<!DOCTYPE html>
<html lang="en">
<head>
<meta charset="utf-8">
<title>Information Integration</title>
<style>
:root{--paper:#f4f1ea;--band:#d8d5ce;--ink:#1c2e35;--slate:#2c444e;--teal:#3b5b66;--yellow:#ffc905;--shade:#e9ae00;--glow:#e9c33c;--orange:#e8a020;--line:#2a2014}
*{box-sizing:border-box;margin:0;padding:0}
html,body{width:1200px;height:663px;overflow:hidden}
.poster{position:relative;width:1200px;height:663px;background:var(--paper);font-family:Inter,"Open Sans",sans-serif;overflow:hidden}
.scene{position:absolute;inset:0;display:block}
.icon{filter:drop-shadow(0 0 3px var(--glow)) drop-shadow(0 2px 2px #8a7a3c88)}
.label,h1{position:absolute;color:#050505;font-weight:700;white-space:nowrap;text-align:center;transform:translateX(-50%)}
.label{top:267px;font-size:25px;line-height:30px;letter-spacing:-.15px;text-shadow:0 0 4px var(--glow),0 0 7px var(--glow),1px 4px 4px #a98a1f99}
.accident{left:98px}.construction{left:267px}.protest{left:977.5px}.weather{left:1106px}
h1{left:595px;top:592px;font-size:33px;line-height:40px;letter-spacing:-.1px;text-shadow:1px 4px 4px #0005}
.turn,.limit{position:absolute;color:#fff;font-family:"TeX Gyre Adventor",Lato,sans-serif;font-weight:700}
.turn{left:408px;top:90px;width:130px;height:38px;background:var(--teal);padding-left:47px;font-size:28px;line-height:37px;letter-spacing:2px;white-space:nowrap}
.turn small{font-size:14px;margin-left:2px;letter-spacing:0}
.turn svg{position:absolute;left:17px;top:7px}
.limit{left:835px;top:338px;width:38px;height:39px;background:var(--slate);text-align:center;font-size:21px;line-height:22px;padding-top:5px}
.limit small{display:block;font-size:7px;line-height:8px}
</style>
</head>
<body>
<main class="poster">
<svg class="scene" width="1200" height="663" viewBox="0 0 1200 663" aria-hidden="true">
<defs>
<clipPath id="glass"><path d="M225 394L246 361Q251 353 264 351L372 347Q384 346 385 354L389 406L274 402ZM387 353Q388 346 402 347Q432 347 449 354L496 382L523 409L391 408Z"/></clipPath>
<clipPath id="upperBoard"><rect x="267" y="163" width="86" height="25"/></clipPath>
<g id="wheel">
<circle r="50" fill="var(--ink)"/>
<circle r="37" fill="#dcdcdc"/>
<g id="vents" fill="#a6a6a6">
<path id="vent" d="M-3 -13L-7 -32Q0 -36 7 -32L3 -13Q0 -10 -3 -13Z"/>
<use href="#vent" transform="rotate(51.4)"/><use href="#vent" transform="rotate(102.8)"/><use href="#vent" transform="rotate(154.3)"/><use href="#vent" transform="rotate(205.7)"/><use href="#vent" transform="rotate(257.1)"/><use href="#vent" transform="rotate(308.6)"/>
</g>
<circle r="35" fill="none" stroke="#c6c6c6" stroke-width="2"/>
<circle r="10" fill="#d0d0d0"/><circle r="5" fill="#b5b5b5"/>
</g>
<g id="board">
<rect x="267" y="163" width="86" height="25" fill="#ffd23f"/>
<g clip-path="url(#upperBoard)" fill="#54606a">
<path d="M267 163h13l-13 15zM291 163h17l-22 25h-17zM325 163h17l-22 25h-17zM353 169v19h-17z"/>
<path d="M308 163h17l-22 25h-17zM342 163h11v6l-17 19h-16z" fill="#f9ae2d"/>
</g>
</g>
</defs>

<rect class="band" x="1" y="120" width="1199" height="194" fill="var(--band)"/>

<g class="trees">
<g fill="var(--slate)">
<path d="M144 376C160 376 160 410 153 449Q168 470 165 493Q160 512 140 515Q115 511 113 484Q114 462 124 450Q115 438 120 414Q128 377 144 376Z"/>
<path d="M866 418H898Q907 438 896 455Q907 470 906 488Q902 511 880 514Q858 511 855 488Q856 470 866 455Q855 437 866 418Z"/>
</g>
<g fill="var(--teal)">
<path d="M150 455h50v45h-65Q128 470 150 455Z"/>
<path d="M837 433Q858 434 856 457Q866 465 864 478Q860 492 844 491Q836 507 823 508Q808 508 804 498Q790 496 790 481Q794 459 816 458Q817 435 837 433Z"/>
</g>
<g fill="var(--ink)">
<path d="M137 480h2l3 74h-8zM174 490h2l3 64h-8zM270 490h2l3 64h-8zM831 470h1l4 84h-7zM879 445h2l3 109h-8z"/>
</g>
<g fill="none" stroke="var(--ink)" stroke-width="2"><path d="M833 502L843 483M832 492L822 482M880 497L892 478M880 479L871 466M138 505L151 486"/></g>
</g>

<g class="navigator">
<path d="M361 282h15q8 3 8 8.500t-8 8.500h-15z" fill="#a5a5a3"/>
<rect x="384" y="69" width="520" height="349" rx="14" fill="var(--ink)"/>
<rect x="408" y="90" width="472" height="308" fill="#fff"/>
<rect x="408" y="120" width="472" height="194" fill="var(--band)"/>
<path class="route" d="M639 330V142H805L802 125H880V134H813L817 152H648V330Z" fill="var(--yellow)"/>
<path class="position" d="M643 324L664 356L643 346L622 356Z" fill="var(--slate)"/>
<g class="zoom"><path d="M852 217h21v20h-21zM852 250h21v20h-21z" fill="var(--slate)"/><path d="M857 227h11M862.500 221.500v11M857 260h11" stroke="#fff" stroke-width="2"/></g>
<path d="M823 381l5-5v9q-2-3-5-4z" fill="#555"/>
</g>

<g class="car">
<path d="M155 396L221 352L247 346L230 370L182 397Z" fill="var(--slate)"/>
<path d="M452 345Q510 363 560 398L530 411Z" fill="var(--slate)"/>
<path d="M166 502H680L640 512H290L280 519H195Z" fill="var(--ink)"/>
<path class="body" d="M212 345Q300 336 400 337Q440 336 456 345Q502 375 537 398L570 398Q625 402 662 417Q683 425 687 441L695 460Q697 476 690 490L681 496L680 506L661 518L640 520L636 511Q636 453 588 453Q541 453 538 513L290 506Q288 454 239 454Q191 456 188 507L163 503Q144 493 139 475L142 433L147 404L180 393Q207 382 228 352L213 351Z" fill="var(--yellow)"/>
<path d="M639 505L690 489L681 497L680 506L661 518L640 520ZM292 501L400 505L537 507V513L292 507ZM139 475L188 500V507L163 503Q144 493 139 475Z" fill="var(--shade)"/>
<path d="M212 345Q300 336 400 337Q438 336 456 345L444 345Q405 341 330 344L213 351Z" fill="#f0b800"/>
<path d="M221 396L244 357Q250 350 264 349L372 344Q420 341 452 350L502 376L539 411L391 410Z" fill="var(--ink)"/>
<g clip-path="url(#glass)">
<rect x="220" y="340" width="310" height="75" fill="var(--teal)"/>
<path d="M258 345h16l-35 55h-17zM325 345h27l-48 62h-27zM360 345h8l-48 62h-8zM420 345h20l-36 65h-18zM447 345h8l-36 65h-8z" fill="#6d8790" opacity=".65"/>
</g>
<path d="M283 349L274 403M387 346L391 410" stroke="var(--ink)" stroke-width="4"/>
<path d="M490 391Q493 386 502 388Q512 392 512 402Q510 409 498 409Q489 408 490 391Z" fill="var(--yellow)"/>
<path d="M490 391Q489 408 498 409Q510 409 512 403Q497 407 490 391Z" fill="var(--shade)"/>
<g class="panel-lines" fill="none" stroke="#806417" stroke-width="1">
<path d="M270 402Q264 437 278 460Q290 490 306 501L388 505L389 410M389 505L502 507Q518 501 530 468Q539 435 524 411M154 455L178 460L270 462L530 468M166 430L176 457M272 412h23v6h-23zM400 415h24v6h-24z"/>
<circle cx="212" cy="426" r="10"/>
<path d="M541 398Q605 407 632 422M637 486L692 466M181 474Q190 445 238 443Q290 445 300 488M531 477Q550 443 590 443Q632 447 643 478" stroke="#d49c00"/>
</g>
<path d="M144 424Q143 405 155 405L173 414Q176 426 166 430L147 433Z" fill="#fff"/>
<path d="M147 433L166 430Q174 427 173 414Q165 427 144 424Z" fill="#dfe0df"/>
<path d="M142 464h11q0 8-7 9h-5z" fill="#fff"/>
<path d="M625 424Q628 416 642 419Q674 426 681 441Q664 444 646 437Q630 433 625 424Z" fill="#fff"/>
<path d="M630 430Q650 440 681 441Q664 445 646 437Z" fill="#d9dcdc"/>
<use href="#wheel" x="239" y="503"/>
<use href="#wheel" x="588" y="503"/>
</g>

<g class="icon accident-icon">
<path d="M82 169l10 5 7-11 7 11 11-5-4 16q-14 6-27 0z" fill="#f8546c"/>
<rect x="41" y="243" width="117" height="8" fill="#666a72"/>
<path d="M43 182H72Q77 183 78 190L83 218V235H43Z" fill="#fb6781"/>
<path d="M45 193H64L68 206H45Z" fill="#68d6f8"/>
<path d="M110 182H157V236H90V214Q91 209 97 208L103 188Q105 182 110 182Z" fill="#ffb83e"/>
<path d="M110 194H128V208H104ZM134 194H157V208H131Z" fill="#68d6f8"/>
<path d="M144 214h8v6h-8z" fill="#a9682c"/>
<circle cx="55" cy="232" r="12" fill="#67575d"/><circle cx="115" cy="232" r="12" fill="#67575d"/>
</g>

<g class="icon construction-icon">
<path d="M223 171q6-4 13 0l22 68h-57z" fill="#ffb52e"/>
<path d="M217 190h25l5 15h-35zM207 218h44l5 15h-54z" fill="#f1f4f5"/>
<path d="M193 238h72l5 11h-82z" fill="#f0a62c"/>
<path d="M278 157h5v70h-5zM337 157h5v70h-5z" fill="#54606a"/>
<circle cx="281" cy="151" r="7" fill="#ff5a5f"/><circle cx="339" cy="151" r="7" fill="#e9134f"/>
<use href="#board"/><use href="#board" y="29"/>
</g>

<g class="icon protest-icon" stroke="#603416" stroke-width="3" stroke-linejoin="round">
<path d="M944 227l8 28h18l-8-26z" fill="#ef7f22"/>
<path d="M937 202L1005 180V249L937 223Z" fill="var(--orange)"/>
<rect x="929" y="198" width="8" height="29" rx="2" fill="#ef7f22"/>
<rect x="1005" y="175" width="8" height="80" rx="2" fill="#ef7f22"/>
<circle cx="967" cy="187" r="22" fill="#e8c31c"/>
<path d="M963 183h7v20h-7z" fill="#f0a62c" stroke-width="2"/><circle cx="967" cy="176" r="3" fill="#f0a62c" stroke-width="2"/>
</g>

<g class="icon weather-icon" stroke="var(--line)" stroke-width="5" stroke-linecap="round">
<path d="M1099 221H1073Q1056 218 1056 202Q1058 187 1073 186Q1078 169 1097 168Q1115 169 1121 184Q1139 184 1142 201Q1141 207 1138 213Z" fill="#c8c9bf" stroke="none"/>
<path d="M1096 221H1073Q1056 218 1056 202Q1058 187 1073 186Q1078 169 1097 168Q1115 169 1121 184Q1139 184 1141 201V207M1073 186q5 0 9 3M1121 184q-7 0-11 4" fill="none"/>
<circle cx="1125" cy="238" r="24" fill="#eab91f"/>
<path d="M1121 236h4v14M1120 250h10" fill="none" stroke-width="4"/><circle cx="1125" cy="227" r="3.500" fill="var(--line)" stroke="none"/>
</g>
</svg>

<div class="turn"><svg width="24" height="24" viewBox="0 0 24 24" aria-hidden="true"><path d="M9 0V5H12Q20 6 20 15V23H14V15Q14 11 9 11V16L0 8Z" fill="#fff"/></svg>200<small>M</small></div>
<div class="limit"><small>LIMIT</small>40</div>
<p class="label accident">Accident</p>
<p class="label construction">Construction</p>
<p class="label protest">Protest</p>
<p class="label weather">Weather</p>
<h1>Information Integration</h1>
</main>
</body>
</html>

= = = = = = =

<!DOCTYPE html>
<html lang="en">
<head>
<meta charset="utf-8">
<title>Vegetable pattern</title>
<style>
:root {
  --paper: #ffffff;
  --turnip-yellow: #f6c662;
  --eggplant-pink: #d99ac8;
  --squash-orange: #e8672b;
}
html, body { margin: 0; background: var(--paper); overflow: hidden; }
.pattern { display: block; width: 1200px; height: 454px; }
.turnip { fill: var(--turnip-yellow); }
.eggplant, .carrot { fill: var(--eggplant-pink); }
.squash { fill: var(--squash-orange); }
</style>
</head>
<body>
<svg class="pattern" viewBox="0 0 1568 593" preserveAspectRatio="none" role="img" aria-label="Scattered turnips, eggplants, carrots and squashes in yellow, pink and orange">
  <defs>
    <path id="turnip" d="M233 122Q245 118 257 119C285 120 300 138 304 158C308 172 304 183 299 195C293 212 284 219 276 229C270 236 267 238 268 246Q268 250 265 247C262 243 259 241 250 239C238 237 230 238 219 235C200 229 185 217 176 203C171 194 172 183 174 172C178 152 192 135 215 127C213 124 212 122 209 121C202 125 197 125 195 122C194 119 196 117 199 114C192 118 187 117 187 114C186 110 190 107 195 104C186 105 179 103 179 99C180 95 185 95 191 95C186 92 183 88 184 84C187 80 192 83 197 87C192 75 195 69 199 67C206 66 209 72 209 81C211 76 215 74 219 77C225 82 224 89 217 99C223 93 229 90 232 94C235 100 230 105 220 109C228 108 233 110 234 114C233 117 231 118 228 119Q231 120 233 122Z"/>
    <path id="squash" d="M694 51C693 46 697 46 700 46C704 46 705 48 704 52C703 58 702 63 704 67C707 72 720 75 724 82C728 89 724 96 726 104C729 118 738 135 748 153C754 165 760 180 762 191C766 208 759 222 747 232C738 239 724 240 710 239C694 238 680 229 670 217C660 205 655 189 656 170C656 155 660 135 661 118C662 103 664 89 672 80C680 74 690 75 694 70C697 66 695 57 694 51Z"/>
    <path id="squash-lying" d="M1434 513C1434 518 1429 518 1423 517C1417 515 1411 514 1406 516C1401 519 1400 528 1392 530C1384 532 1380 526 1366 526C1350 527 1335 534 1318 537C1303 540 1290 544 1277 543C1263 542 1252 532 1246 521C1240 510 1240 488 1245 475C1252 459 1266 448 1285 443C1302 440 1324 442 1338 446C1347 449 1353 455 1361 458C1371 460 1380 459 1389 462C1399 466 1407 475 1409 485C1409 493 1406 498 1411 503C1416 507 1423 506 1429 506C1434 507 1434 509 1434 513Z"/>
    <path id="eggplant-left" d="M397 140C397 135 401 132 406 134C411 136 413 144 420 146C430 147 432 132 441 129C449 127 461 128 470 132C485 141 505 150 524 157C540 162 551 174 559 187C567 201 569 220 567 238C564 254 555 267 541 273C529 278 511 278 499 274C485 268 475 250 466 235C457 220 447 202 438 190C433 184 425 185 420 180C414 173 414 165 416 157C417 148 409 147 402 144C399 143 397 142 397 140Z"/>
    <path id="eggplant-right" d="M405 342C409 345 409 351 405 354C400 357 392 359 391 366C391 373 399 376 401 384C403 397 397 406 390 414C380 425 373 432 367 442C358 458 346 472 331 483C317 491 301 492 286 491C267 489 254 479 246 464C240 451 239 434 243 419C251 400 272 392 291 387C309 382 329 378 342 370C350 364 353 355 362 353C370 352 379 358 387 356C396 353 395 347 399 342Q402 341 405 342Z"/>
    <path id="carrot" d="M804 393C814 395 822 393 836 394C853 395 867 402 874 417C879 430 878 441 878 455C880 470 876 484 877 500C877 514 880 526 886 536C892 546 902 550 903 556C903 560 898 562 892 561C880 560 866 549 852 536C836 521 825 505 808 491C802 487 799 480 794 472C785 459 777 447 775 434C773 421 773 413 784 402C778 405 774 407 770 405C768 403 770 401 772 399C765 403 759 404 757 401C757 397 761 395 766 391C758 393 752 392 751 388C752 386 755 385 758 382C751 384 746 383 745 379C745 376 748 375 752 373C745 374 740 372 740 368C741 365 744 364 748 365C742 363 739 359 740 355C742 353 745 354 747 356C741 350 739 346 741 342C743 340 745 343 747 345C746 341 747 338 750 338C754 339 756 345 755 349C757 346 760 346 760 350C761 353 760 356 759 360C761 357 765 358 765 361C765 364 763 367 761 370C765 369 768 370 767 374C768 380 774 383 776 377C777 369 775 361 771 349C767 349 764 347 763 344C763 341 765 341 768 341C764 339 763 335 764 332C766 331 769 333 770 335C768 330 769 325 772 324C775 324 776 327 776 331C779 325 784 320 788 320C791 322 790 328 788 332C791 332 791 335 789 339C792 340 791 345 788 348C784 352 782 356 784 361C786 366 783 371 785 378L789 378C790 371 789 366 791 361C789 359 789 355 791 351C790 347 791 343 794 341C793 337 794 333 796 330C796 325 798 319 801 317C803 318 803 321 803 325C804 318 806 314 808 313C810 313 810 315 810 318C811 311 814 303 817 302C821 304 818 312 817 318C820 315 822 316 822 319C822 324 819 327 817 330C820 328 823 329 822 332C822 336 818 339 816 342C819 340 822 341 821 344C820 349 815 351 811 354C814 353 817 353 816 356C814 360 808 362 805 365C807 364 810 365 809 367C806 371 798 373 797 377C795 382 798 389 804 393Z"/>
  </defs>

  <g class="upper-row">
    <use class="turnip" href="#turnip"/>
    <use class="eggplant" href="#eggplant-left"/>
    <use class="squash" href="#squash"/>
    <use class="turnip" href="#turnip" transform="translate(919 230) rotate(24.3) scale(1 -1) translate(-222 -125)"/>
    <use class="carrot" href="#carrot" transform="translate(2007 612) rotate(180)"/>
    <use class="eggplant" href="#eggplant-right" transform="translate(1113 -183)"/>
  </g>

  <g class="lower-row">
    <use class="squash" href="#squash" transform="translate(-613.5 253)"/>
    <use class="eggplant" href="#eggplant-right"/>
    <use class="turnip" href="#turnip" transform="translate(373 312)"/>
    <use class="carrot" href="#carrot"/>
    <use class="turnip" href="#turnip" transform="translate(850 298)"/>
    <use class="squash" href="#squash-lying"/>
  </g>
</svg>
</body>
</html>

= = = = = = =

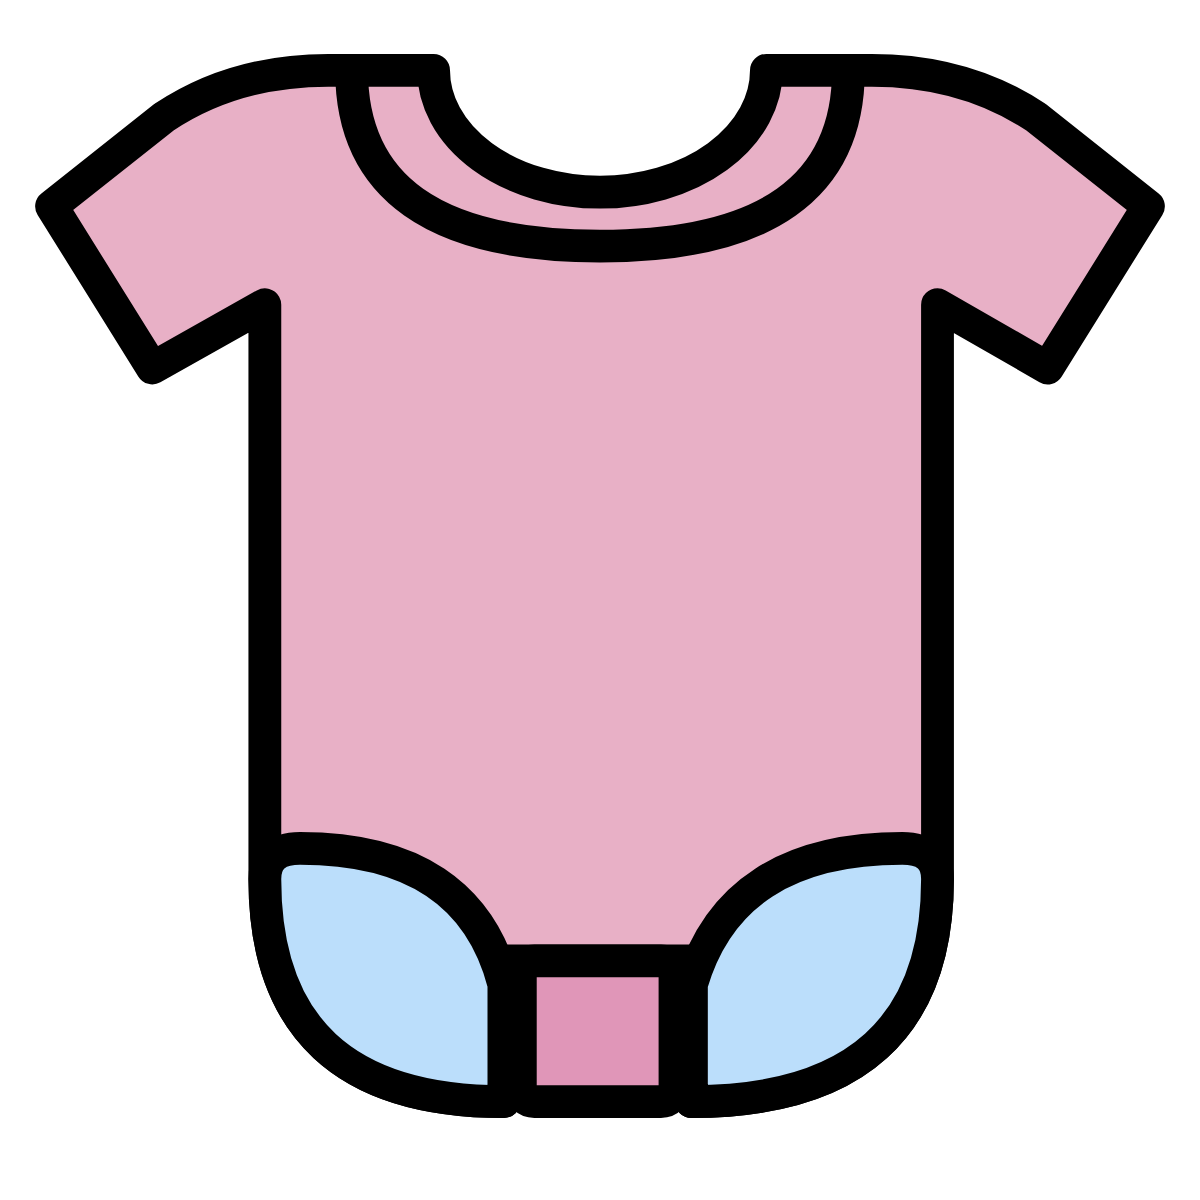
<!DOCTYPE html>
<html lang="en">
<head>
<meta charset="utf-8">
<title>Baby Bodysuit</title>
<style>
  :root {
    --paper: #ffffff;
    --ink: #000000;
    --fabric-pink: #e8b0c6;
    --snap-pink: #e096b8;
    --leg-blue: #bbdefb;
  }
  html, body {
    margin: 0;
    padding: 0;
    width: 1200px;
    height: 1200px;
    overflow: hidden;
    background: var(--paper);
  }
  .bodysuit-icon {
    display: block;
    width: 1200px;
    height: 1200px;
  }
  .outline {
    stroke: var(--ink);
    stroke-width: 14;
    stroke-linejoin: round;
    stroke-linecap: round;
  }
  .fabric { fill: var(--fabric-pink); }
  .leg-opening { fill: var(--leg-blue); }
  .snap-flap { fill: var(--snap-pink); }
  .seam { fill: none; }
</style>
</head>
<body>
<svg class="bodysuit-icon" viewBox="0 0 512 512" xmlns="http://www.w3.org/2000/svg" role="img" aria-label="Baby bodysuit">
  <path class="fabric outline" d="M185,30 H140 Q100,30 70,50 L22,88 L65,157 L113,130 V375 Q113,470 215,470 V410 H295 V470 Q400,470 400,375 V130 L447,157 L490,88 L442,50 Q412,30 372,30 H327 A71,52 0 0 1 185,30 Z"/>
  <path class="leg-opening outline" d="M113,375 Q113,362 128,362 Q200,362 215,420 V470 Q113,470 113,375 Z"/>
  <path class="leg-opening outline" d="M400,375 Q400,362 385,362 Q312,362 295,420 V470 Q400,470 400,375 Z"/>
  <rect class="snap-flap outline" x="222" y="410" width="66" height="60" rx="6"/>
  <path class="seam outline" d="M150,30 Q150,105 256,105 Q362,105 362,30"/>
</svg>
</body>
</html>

= = = = = = =

To do: Search the data above for lines holding "teal" and copy each of them.

Task response:
:root{--paper:#f4f1ea;--band:#d8d5ce;--ink:#1c2e35;--slate:#2c444e;--teal:#3b5b66;--yellow:#ffc905;--shade:#e9ae00;--glow:#e9c33c;--orange:#e8a020;--line:#2a2014}
.turn{left:408px;top:90px;width:130px;height:38px;background:var(--teal);padding-left:47px;font-size:28px;line-height:37px;letter-spacing:2px;white-space:nowrap}
<g fill="var(--teal)">
<rect x="220" y="340" width="310" height="75" fill="var(--teal)"/>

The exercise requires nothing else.